Data extract Block Start

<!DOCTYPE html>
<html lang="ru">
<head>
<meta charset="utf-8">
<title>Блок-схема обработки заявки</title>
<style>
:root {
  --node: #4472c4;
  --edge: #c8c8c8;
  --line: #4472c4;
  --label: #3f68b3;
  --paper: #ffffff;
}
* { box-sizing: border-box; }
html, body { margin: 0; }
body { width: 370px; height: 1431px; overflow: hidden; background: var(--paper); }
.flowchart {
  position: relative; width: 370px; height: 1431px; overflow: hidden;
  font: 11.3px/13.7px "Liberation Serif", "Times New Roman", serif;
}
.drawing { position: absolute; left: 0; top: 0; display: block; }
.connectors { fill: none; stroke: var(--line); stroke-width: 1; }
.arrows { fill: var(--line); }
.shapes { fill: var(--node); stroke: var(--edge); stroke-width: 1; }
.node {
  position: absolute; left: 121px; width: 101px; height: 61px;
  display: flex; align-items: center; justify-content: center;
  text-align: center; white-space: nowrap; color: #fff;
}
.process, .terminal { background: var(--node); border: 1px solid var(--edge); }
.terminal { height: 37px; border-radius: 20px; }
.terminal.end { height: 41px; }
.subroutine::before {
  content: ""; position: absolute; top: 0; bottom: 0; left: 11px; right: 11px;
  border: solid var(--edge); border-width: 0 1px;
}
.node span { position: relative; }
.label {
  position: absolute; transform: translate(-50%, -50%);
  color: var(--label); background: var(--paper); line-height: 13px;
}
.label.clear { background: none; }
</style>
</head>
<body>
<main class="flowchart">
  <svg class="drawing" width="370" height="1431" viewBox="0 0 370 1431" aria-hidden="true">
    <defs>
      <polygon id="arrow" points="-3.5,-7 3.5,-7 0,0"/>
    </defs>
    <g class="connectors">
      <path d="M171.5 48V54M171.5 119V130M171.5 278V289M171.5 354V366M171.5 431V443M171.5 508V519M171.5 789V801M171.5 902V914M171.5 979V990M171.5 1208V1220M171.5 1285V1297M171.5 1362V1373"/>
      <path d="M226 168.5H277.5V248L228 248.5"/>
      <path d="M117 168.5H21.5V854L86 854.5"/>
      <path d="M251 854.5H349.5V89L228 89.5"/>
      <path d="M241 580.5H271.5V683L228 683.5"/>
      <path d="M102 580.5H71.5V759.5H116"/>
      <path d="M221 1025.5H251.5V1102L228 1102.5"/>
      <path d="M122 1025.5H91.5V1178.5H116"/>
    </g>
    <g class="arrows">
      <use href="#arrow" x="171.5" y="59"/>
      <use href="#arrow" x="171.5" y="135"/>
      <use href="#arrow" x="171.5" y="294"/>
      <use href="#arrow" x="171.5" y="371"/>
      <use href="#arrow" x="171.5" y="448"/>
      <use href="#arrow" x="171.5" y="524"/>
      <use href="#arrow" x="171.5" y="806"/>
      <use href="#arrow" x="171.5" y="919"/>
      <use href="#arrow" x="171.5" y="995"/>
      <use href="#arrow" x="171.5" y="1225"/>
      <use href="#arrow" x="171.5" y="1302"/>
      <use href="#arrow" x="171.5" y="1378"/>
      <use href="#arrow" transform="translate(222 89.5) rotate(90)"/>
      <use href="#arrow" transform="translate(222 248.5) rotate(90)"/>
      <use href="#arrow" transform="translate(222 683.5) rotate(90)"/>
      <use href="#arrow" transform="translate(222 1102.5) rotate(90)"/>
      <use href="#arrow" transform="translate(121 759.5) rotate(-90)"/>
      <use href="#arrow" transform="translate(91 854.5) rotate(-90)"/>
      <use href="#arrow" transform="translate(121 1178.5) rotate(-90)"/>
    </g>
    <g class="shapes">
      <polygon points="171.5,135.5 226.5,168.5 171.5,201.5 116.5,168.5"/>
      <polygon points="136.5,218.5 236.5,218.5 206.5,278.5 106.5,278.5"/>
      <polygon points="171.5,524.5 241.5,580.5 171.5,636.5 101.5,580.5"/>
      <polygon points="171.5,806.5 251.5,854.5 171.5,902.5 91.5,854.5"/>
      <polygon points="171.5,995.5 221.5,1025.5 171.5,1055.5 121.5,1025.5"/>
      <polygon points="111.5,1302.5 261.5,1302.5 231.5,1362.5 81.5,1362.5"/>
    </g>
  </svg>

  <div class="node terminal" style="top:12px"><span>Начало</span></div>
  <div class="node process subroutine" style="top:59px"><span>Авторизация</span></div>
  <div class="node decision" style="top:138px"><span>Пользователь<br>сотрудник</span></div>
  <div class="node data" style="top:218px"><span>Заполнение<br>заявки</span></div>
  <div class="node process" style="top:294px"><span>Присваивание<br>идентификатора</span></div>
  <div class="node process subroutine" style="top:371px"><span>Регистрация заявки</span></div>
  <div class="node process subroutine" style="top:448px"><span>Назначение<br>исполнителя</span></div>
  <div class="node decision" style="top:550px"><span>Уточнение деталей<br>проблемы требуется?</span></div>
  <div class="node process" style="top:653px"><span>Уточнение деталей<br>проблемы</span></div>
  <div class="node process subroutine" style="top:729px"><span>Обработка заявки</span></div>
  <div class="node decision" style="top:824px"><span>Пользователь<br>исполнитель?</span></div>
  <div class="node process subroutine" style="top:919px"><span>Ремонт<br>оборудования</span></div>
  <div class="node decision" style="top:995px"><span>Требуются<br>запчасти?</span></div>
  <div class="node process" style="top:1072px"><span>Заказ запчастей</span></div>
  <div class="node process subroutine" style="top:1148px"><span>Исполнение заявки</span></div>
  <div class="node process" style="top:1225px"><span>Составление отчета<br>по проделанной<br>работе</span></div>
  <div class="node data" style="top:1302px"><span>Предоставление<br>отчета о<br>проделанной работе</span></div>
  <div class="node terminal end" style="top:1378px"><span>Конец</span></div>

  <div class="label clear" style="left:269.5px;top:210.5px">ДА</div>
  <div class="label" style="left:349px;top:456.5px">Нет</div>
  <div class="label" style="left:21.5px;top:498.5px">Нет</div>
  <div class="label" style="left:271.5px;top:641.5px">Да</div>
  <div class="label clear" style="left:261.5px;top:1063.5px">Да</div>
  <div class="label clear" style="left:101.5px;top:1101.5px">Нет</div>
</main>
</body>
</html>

Data extract Block End

About this exercise => Would you mind giving all the records again exactly?

Result =>
<!DOCTYPE html>
<html lang="ru">
<head>
<meta charset="utf-8">
<title>Блок-схема обработки заявки</title>
<style>
:root {
  --node: #4472c4;
  --edge: #c8c8c8;
  --line: #4472c4;
  --label: #3f68b3;
  --paper: #ffffff;
}
* { box-sizing: border-box; }
html, body { margin: 0; }
body { width: 370px; height: 1431px; overflow: hidden; background: var(--paper); }
.flowchart {
  position: relative; width: 370px; height: 1431px; overflow: hidden;
  font: 11.3px/13.7px "Liberation Serif", "Times New Roman", serif;
}
.drawing { position: absolute; left: 0; top: 0; display: block; }
.connectors { fill: none; stroke: var(--line); stroke-width: 1; }
.arrows { fill: var(--line); }
.shapes { fill: var(--node); stroke: var(--edge); stroke-width: 1; }
.node {
  position: absolute; left: 121px; width: 101px; height: 61px;
  display: flex; align-items: center; justify-content: center;
  text-align: center; white-space: nowrap; color: #fff;
}
.process, .terminal { background: var(--node); border: 1px solid var(--edge); }
.terminal { height: 37px; border-radius: 20px; }
.terminal.end { height: 41px; }
.subroutine::before {
  content: ""; position: absolute; top: 0; bottom: 0; left: 11px; right: 11px;
  border: solid var(--edge); border-width: 0 1px;
}
.node span { position: relative; }
.label {
  position: absolute; transform: translate(-50%, -50%);
  color: var(--label); background: var(--paper); line-height: 13px;
}
.label.clear { background: none; }
</style>
</head>
<body>
<main class="flowchart">
  <svg class="drawing" width="370" height="1431" viewBox="0 0 370 1431" aria-hidden="true">
    <defs>
      <polygon id="arrow" points="-3.5,-7 3.5,-7 0,0"/>
    </defs>
    <g class="connectors">
      <path d="M171.5 48V54M171.5 119V130M171.5 278V289M171.5 354V366M171.5 431V443M171.5 508V519M171.5 789V801M171.5 902V914M171.5 979V990M171.5 1208V1220M171.5 1285V1297M171.5 1362V1373"/>
      <path d="M226 168.5H277.5V248L228 248.5"/>
      <path d="M117 168.5H21.5V854L86 854.5"/>
      <path d="M251 854.5H349.5V89L228 89.5"/>
      <path d="M241 580.5H271.5V683L228 683.5"/>
      <path d="M102 580.5H71.5V759.5H116"/>
      <path d="M221 1025.5H251.5V1102L228 1102.5"/>
      <path d="M122 1025.5H91.5V1178.5H116"/>
    </g>
    <g class="arrows">
      <use href="#arrow" x="171.5" y="59"/>
      <use href="#arrow" x="171.5" y="135"/>
      <use href="#arrow" x="171.5" y="294"/>
      <use href="#arrow" x="171.5" y="371"/>
      <use href="#arrow" x="171.5" y="448"/>
      <use href="#arrow" x="171.5" y="524"/>
      <use href="#arrow" x="171.5" y="806"/>
      <use href="#arrow" x="171.5" y="919"/>
      <use href="#arrow" x="171.5" y="995"/>
      <use href="#arrow" x="171.5" y="1225"/>
      <use href="#arrow" x="171.5" y="1302"/>
      <use href="#arrow" x="171.5" y="1378"/>
      <use href="#arrow" transform="translate(222 89.5) rotate(90)"/>
      <use href="#arrow" transform="translate(222 248.5) rotate(90)"/>
      <use href="#arrow" transform="translate(222 683.5) rotate(90)"/>
      <use href="#arrow" transform="translate(222 1102.5) rotate(90)"/>
      <use href="#arrow" transform="translate(121 759.5) rotate(-90)"/>
      <use href="#arrow" transform="translate(91 854.5) rotate(-90)"/>
      <use href="#arrow" transform="translate(121 1178.5) rotate(-90)"/>
    </g>
    <g class="shapes">
      <polygon points="171.5,135.5 226.5,168.5 171.5,201.5 116.5,168.5"/>
      <polygon points="136.5,218.5 236.5,218.5 206.5,278.5 106.5,278.5"/>
      <polygon points="171.5,524.5 241.5,580.5 171.5,636.5 101.5,580.5"/>
      <polygon points="171.5,806.5 251.5,854.5 171.5,902.5 91.5,854.5"/>
      <polygon points="171.5,995.5 221.5,1025.5 171.5,1055.5 121.5,1025.5"/>
      <polygon points="111.5,1302.5 261.5,1302.5 231.5,1362.5 81.5,1362.5"/>
    </g>
  </svg>

  <div class="node terminal" style="top:12px"><span>Начало</span></div>
  <div class="node process subroutine" style="top:59px"><span>Авторизация</span></div>
  <div class="node decision" style="top:138px"><span>Пользователь<br>сотрудник</span></div>
  <div class="node data" style="top:218px"><span>Заполнение<br>заявки</span></div>
  <div class="node process" style="top:294px"><span>Присваивание<br>идентификатора</span></div>
  <div class="node process subroutine" style="top:371px"><span>Регистрация заявки</span></div>
  <div class="node process subroutine" style="top:448px"><span>Назначение<br>исполнителя</span></div>
  <div class="node decision" style="top:550px"><span>Уточнение деталей<br>проблемы требуется?</span></div>
  <div class="node process" style="top:653px"><span>Уточнение деталей<br>проблемы</span></div>
  <div class="node process subroutine" style="top:729px"><span>Обработка заявки</span></div>
  <div class="node decision" style="top:824px"><span>Пользователь<br>исполнитель?</span></div>
  <div class="node process subroutine" style="top:919px"><span>Ремонт<br>оборудования</span></div>
  <div class="node decision" style="top:995px"><span>Требуются<br>запчасти?</span></div>
  <div class="node process" style="top:1072px"><span>Заказ запчастей</span></div>
  <div class="node process subroutine" style="top:1148px"><span>Исполнение заявки</span></div>
  <div class="node process" style="top:1225px"><span>Составление отчета<br>по проделанной<br>работе</span></div>
  <div class="node data" style="top:1302px"><span>Предоставление<br>отчета о<br>проделанной работе</span></div>
  <div class="node terminal end" style="top:1378px"><span>Конец</span></div>

  <div class="label clear" style="left:269.5px;top:210.5px">ДА</div>
  <div class="label" style="left:349px;top:456.5px">Нет</div>
  <div class="label" style="left:21.5px;top:498.5px">Нет</div>
  <div class="label" style="left:271.5px;top:641.5px">Да</div>
  <div class="label clear" style="left:261.5px;top:1063.5px">Да</div>
  <div class="label clear" style="left:101.5px;top:1101.5px">Нет</div>
</main>
</body>
</html>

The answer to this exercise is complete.